* [Input data]
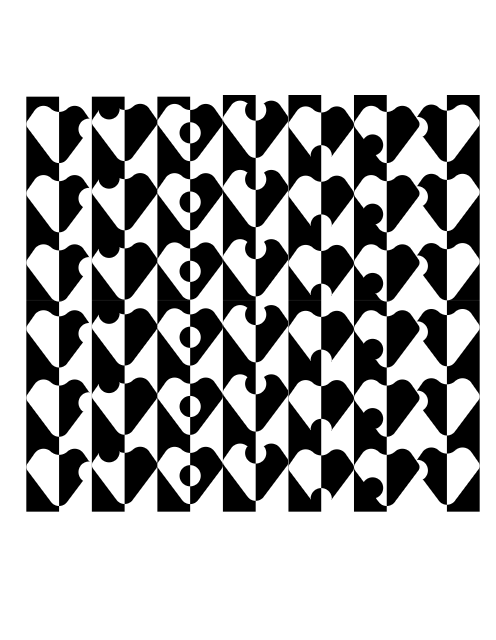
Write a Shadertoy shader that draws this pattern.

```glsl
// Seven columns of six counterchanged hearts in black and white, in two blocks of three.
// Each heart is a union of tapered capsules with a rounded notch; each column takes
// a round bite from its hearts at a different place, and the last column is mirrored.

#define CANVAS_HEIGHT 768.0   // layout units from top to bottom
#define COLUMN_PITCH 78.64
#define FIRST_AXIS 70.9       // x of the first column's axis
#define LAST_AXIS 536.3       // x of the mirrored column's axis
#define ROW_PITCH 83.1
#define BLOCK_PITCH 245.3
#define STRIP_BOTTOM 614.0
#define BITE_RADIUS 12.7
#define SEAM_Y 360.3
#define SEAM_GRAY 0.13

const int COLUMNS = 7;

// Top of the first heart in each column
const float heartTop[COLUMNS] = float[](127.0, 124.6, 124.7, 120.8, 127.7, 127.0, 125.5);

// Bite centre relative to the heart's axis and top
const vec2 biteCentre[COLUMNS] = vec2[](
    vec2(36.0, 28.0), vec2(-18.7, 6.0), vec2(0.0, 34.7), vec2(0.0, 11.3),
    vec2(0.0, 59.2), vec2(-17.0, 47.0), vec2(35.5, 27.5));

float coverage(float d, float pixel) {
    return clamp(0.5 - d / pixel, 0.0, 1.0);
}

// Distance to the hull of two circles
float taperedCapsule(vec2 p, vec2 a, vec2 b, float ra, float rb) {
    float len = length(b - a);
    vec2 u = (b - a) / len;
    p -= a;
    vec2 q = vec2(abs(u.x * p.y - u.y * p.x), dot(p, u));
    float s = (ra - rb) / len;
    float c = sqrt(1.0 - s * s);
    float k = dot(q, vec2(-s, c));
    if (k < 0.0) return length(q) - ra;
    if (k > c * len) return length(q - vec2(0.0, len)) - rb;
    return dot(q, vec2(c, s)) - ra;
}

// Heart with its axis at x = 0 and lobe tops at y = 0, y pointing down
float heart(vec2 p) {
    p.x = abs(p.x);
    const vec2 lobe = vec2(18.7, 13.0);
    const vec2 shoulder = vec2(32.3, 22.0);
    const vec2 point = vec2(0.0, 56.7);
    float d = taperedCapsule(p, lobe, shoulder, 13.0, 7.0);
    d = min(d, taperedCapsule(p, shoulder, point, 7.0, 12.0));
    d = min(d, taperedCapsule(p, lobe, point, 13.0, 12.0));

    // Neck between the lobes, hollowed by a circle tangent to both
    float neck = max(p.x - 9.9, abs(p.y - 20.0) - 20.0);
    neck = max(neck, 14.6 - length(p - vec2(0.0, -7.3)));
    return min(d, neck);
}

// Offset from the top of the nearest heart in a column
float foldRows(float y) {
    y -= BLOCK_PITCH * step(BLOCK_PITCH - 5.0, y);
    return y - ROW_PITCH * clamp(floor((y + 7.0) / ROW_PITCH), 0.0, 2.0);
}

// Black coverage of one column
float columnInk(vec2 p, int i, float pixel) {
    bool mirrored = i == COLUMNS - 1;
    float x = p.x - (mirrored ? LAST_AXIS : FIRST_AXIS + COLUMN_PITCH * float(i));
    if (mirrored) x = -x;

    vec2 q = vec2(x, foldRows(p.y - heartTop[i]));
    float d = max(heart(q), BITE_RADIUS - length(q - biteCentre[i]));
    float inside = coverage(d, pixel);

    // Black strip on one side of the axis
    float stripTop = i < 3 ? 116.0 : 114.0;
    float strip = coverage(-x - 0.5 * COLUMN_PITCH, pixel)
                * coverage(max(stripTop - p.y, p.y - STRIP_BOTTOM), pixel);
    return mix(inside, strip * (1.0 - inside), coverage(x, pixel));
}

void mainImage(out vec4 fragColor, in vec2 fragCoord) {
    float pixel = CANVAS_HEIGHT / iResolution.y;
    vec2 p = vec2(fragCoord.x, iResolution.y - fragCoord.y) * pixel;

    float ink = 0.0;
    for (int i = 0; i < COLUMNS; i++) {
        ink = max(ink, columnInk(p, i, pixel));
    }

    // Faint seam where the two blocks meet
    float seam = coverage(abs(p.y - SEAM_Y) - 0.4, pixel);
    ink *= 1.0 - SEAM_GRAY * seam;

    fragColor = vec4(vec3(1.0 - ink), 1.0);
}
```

* [Exercise directions] Using the entries above, return each line that includes the word "const".

* [Finished exercise]
const int COLUMNS = 7;
const float heartTop[COLUMNS] = float[](127.0, 124.6, 124.7, 120.8, 127.7, 127.0, 125.5);
const vec2 biteCentre[COLUMNS] = vec2[](
    const vec2 lobe = vec2(18.7, 13.0);
    const vec2 shoulder = vec2(32.3, 22.0);
    const vec2 point = vec2(0.0, 56.7);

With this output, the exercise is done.